Essentially, Hank’s plan is to terrorize Krakoan citizens into reporting on their neighbors via McCarthyism. It is right, he says, because he cannot believe in the goodness of people; he literally cannot believe in or accept the dream of Krakoa for what it is meant to be. Because he cannot believe these things, he is personally setting out to poison the tree, as it were; so that when the fruit rots he may hold it up and say, “See? It is as I told you.” I’ve been wondering what sort of iconic villainy we might see in this new era of X-Men comics, and it appears we have an answer: Hank McCoy is the single greatest threat to Krakoa that currently exists.
I’m getting so mired in the contextual politics of the storytelling though that I’m ignoring how X-Force #12 functions as a comic book. Art duties are once again handled by Bazaldua, her fourth issue in the series, and I’m enjoying each entry more and more. For all that she doesn’t quite nail some little details (I still think her Beast is a little too lean), her dynamism and her panel layouts are fantastic; there is a scene in this issue of Omega Red hunting some of Krakoa’s native wildlife that carries a breathless (if grisly) kind of beauty. I also appreciate the way that she presents Mikhail Rasputin; he’s large, physically imposing, and his design naturally allows for a lot of drama in motion, what with a simple bodysuit and a bright red cape. Bazaldua takes that design and runs with it, depicting him swooping and swirling with abandon. It makes for a lush viewing.

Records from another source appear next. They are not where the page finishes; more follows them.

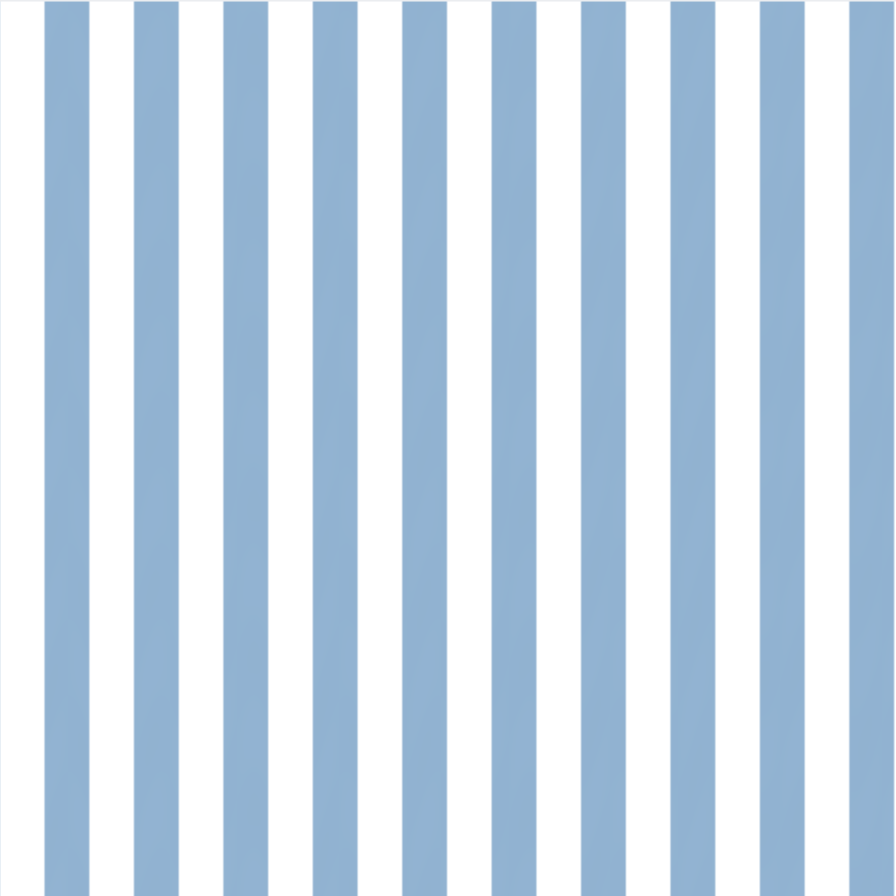
Give the GLSL for this pattern, as a WebGL 2 fragment shader.

```glsl
#version 300 es
precision highp float;
// Ten upright soft-blue stripes on white, each as wide as the gap beside it.
// One folded distance to the nearest stripe centre gives every stripe;
// the top edge ends in a hairline of pale grey.

uniform vec2 u_resolution;
out vec4 fragColor;

// Signed distance to the nearest stripe: negative inside.
float stripeDistance(float x) {
    float period = 0.0998;
    float fromCentre = (fract((x - 0.0747) / period + 0.5) - 0.5) * period;
    return abs(fromCentre) - 0.025;
}

void main() {
    vec2 uv = gl_FragCoord.xy / u_resolution;
    float pixel = 1.0 / min(u_resolution.x, u_resolution.y);

    // Slightly blurred edges, never sharper than a pixel
    float softness = max(0.0016, 0.75 * pixel);
    float stripe = 1.0 - smoothstep(-softness, softness, stripeDistance(uv.x));

    // Very slight unevenness of the dye
    float dye = 0.003 * sin(uv.y * 37.0 + 2.0 * sin(uv.x * 61.0)) * sin(uv.x * 83.0);
    vec3 blue = vec3(0.57, 0.70, 0.82) + dye;
    vec3 color = mix(vec3(1.0), blue, stripe);

    // Pale hairline along the top
    float hairline = smoothstep(-0.5 * pixel, 0.5 * pixel, uv.y - 0.9983);
    color = mix(color, vec3(0.92, 0.93, 0.94), hairline);

    fragColor = vec4(color, 1.0);
}
```
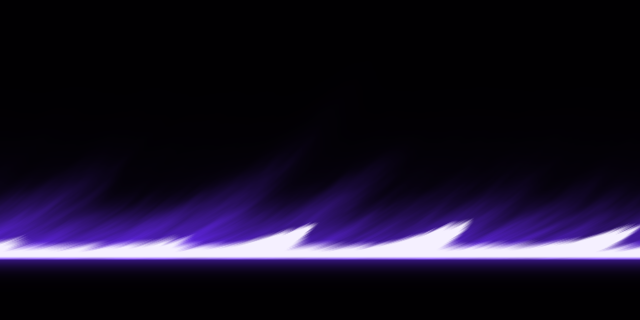
This background is drawn by a Shadertoy shader. Its source:

```glsl
// A white-hot horizon line with wind-swept violet flames above a black ground.

float hash(vec2 p) {
    p = fract(p * vec2(0.1031, 0.1173));
    p += dot(p, p.yx + 33.33);
    return fract((p.x + p.y) * p.x * 17.0);
}

float noise(vec2 p) {
    vec2 i = floor(p), f = fract(p);
    f = f * f * (3.0 - 2.0 * f);
    return mix(mix(hash(i), hash(i + vec2(1, 0)), f.x),
               mix(hash(i + vec2(0, 1)), hash(i + 1.0), f.x), f.y);
}

float fbm(vec2 p) {
    float sum = 0.0, amp = 0.53;
    for (int i = 0; i < 4; i++) {
        sum += amp * noise(p);
        p = p * 2.03 + 17.3;
        amp *= 0.5;
    }
    return sum;
}

// Flame tongues: position along the wind, body lift, white lift
const vec3 tongues[5] = vec3[5](
    vec3(-0.22, 0.065, 0.020), vec3(0.28, 0.090, 0.026),
    vec3(0.62, 0.045, 0.062), vec3(1.09, 0.050, 0.060),
    vec3(1.62, 0.050, 0.055));

void mainImage(out vec4 fragColor, in vec2 fragCoord) {
    vec2 p = fragCoord / iResolution.y;
    float h = p.y - 0.19;
    float up = max(h, 0.0);

    // Streamlines lie flat near the horizon and steepen with height
    float s = p.x - 1.1 * sqrt(up + 0.002);
    s += 0.025 * (noise(vec2(p.x * 5.0, up * 7.0) + 40.0) - 0.5);
    float streak = fbm(vec2(s * 9.0 + 30.0, up * 4.0 + 5.0));
    float fine = fbm(vec2(s * 26.0 + 70.0, up * 9.0 + 2.0));

    // Each tongue has a soft left side and a crisp right side
    float bodyTop = 0.135 + 0.09 * (streak - 0.4);
    float whiteTop = 0.036 + 0.022 * (fine - 0.5);
    for (int i = 0; i < 5; i++) {
        float d = s - tongues[i].x;
        float side = d > 0.0 ? 0.06 : 0.14;
        float lift = exp(-d * d / (side * side));
        bodyTop += tongues[i].y * lift;
        whiteTop += tongues[i].z * lift * lift * (0.55 + 0.9 * fine);
    }

    // Violet body, faint halo and the tall plume
    float body = exp(-pow(up / bodyTop, 2.6)) * (0.45 + 0.65 * streak + 0.45 * fine);
    float halo = 0.13 * exp(-pow(up / 0.27, 2.0)) * (0.6 + 0.8 * streak);
    float plume = exp(-pow((s - 0.27) / 0.07, 2.0)) * exp(-pow(up / 0.30, 2.0));
    float violet = body * 0.88 + halo + 0.18 * plume * (0.5 + streak);
    violet += 0.5 * exp(-up / 0.035);

    // White band, tapering into the tongues
    float white = 1.0 - smoothstep(whiteTop - 0.012, whiteTop + 0.024, h);

    // Sharp lower edge with a dim glow underneath
    float above = smoothstep(-0.004, 0.004, h);
    float under = 0.75 * exp(-pow(max(-h, 0.0) / 0.027, 1.3));
    violet = mix(under, violet, above);
    white *= smoothstep(-0.004, 0.010, h);

    vec3 color = vec3(0.004, 0.0, 0.008) + vec3(0.27, 0.105, 0.64) * violet;
    color = mix(color, vec3(0.96, 0.94, 1.0), white);
    fragColor = vec4(min(color, 1.0), 1.0);
}
```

There’s another bit with the art that I’m curious about; in a later scene when Beast comes upon Colossus, the latter armors up, instinctively. It echoes Betty Banner’s transformation into Harpy whenever Bruce attempts to speak to her in Immortal Hulk; it’s simply all she’s willing to give him. In the same way, Colossus is all that Piotr Rasuptin will give to the X-Men, it seems; while he will let his armor fall around this Kayla, the mysterious purple flower girl, she appears to be the only one. I don’t know if this bit was in the script or if it was something that Bazaldua improvised, but she renders it beautifully, and it’s telling that it’s the thing I noticed, despite both Piotr and Hank being present in the same panel.
I was not expecting X-Force to be as emotional a book as it is, and it will certainly pale in comparison to the other big reveals in X-books this week, but damn if it isn’t a tale that proves deeply satisfying, every issue.